A horrorshow experience reading this one. I thought the movie was twisted, but the novel may be even more messy. By now you might be able to tell that I enjoy reading authors that have the ability to create worlds and words that no one else could imagine, even if those worlds happen to be horrifically violent. From the introduction, Burgess makes it clear that he does not consider this his best work, but, for better or worse, it is the one with which everyone associates him. It has me wondering how Alex's society got to the point that it did and how quickly our own moves in that direction. Terrifying.
Sunday, February 21, 2010
LaFeber uses Michael Jordan and his endorsement contract with Nike to discuss globalization and its changing nature in the post-1970s world. He seemed to say that people got a type of "swoosh tunnel vision" as Nike quickly rose to prominence as a global entity. (My paper that is due on Wednesday will be slightly more detailed.) Thanks to Cal for letting me borrow her Nikes!
This book was one of those dark, twisted reads that is impossible to put down. I have always been especially freaked out by the idea of getting cut on the area between my wrist and my elbow, which made the first few pages difficult for me to read. I could see in the Lisbon girls the overwhelming desire to get OUT, to break away from a life that was in no way living up to their expectations. However, as the narrators so adequately put it, there is no way to know in the end exactly why the events unfolded as they did. All the reader is ultimately left with is the vague, dissatisfying notion that these events could happen in any homogenous suburb anywhere.
"In the end, the tortures tearing the Lisbon girls pointed to a simple reasoned refusal to accept the world as it was handed down to them, so full of flaws."
Thanks to Angela for passing it along.
Tuesday, February 16, 2010
I never want to ride a merry-go-round again.
I also know for a fact that if I was a few years younger, Mr. Dark would be giving me nightmares tonight. Whatever your personal feelings about Bradbury, you have to admit that the man has imagination. The book was fast-paced and intriguing up until the point when Will's dad went on a ten page philosophical monologue about life and aging. That almost killed it for me. I think the most insightful aspect of the book was the way Bradbury dealt with Jim and Will's friendship in light of their different natures. It's a good read, but I will not be going to any carnivals any time soon. Thanks to Terry for letting me raid his bookshelf.

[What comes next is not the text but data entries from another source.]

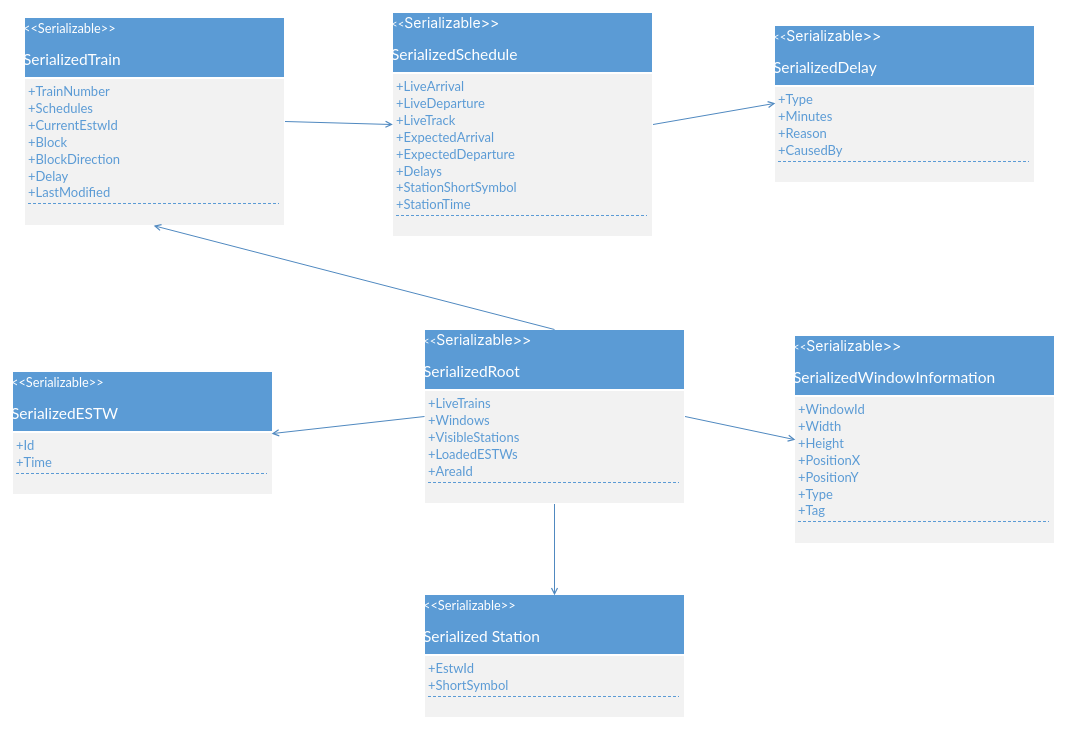
<!DOCTYPE html>
<html lang="en">
<head>
<meta charset="utf-8">
<title>Serialization class diagram</title>
<style>
:root {
  --header: #5b9bd5;
  --body: #f2f2f2;
  --line: #5089c0;
  --page: #ffffff;
}
* { box-sizing: border-box; margin: 0; padding: 0; }
html, body { width: 1067px; height: 730px; overflow: hidden; background: var(--page); }
.diagram {
  position: relative;
  width: 1067px;
  height: 730px;
  font-family: Lato, "Open Sans", sans-serif;
}
.links { position: absolute; left: 0; top: 0; }
.links line { stroke: var(--line); stroke-width: 1; marker-end: url(#arrow); }
.class {
  position: absolute;
  width: 259px;
  display: flex;
  flex-direction: column;
  gap: 2px;
}
.class header {
  height: 59px;
  background: var(--header);
  color: var(--page);
  display: flex;
  flex-direction: column;
  gap: 11px;
  white-space: nowrap;
}
.class header > * { line-height: 20px; height: 20px; margin-left: -2px; }
.stereotype { font-size: 12.8px; }
.stereotype.wide { font: 14px/20px Inter, "Open Sans", sans-serif; }
.stereotype.wide span { font: 11.5px/20px Lato, sans-serif; }
.class h2 { font-size: 15.5px; font-weight: 400; }
.members {
  flex: 1;
  padding: 4px 5px 0 3px;
  background: var(--body);
  color: var(--header);
}
.members ul {
  list-style: none;
  font-size: 13px;
  line-height: 16.9px;
  padding-bottom: 2px;
}
.members svg { display: block; }
.members line { stroke: var(--header); stroke-width: 1; stroke-dasharray: 3 2; }
#train { left: 25px; top: 18px; height: 207px; }
#schedule { left: 393px; top: 13px; height: 223px; }
#delay { left: 775px; top: 26px; height: 156px; }
#estw { left: 13px; top: 372px; height: 122px; }
#root { left: 425px; top: 330px; height: 173px; }
#window { left: 795px; top: 336px; height: 207px; }
#station { left: 425px; top: 595px; height: 122px; }
</style>
</head>
<body>
<main class="diagram">
  <section class="class" id="train">
    <header><p class="stereotype">&lt;&lt;Serializable&gt;&gt;</p><h2>SerializedTrain</h2></header>
    <div class="members">
      <ul><li>+TrainNumber</li><li>+Schedules</li><li>+CurrentEstwId</li><li>+Block</li><li>+BlockDirection</li><li>+Delay</li><li>+LastModified</li></ul>
      <svg width="251" height="1"><line id="divider" x1="0" y1="0.5" x2="251" y2="0.5"/></svg>
    </div>
  </section>

  <section class="class" id="schedule">
    <header><p class="stereotype wide"><span>&lt;&lt;</span>Serializable&gt;&gt;</p><h2>SerializedSchedule</h2></header>
    <div class="members">
      <ul><li>+LiveArrival</li><li>+LiveDeparture</li><li>+LiveTrack</li><li>+ExpectedArrival</li><li>+ExpectedDeparture</li><li>+Delays</li><li>+StationShortSymbol</li><li>+StationTime</li></ul>
      <svg width="251" height="1"><use href="#divider"/></svg>
    </div>
  </section>

  <section class="class" id="delay">
    <header><p class="stereotype wide"><span>&lt;&lt;</span>Serializable&gt;&gt;</p><h2>SerializedDelay</h2></header>
    <div class="members">
      <ul><li>+Type</li><li>+Minutes</li><li>+Reason</li><li>+CausedBy</li></ul>
      <svg width="251" height="1"><use href="#divider"/></svg>
    </div>
  </section>

  <section class="class" id="estw">
    <header><p class="stereotype">&lt;&lt;Serializable&gt;&gt;</p><h2>SerializedESTW</h2></header>
    <div class="members">
      <ul><li>+Id</li><li>+Time</li></ul>
      <svg width="251" height="1"><use href="#divider"/></svg>
    </div>
  </section>

  <section class="class" id="root">
    <header><p class="stereotype wide"><span>&lt;&lt;</span>Serializable&gt;&gt;</p><h2>SerializedRoot</h2></header>
    <div class="members">
      <ul><li>+LiveTrains</li><li>+Windows</li><li>+VisibleStations</li><li>+LoadedESTWs</li><li>+AreaId</li></ul>
      <svg width="251" height="1"><use href="#divider"/></svg>
    </div>
  </section>

  <section class="class" id="window">
    <header><p class="stereotype wide"><span>&lt;&lt;</span>Serializable&gt;&gt;</p><h2>SerializedWindowInformation</h2></header>
    <div class="members">
      <ul><li>+WindowId</li><li>+Width</li><li>+Height</li><li>+PositionX</li><li>+PositionY</li><li>+Type</li><li>+Tag</li></ul>
      <svg width="251" height="1"><use href="#divider"/></svg>
    </div>
  </section>

  <section class="class" id="station">
    <header><p class="stereotype">&lt;&lt;Serializable&gt;&gt;</p><h2>Serialized Station</h2></header>
    <div class="members">
      <ul><li>+EstwId</li><li>+ShortSymbol</li></ul>
      <svg width="251" height="1"><use href="#divider"/></svg>
    </div>
  </section>

  <svg class="links" width="1067" height="730" viewBox="0 0 1067 730" aria-hidden="true">
    <defs>
      <marker id="arrow" markerUnits="userSpaceOnUse" markerWidth="10" markerHeight="10" refX="7" refY="5" orient="auto">
        <path d="M1 2 L7 5 L1 8" fill="none" stroke="#5089c0" stroke-width="1.2"/>
      </marker>
    </defs>
    <line x1="285" y1="121.5" x2="391.5" y2="124.5"/>
    <line x1="653" y1="124.5" x2="774" y2="103.5"/>
    <line x1="554.5" y1="329.5" x2="155" y2="226"/>
    <line x1="424.5" y1="416.5" x2="273" y2="433.5"/>
    <line x1="685" y1="416.5" x2="794" y2="439.5"/>
    <line x1="554.5" y1="504" x2="554.5" y2="594"/>
  </svg>
</main>
</body>
</html>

Wednesday, February 10, 2010
This book came into my hands through an interesting turn of events. I was taking books collected from a book drive to the public library, and the volunteer there struck up a conversation with me about how much she loved this book. I told her I might have to come back and buy it at their next sale, and she told me just to read it now and donate it when I was finished. It's been in the trunk of my car for three months. A week ago, during the first bout of ice 2010, I broke the ice off of my car with the sole intent of getting to this book. All in all, it was a good read. The author uses smell as a main part of creating scenes, which, unfortunately, is lost on me. In typical New York Times bestseller fashion, he also uses big words for no real reason and uses sex as a way to keep the reader interested. However, beyond that, the story hooked me with its description of San Piedro Island circa 1954. Guterson manages to show the interaction between the island population and its struggles to come to terms with its past treatment of its Japanese-American citizens. A good snowy day read (no pun intended).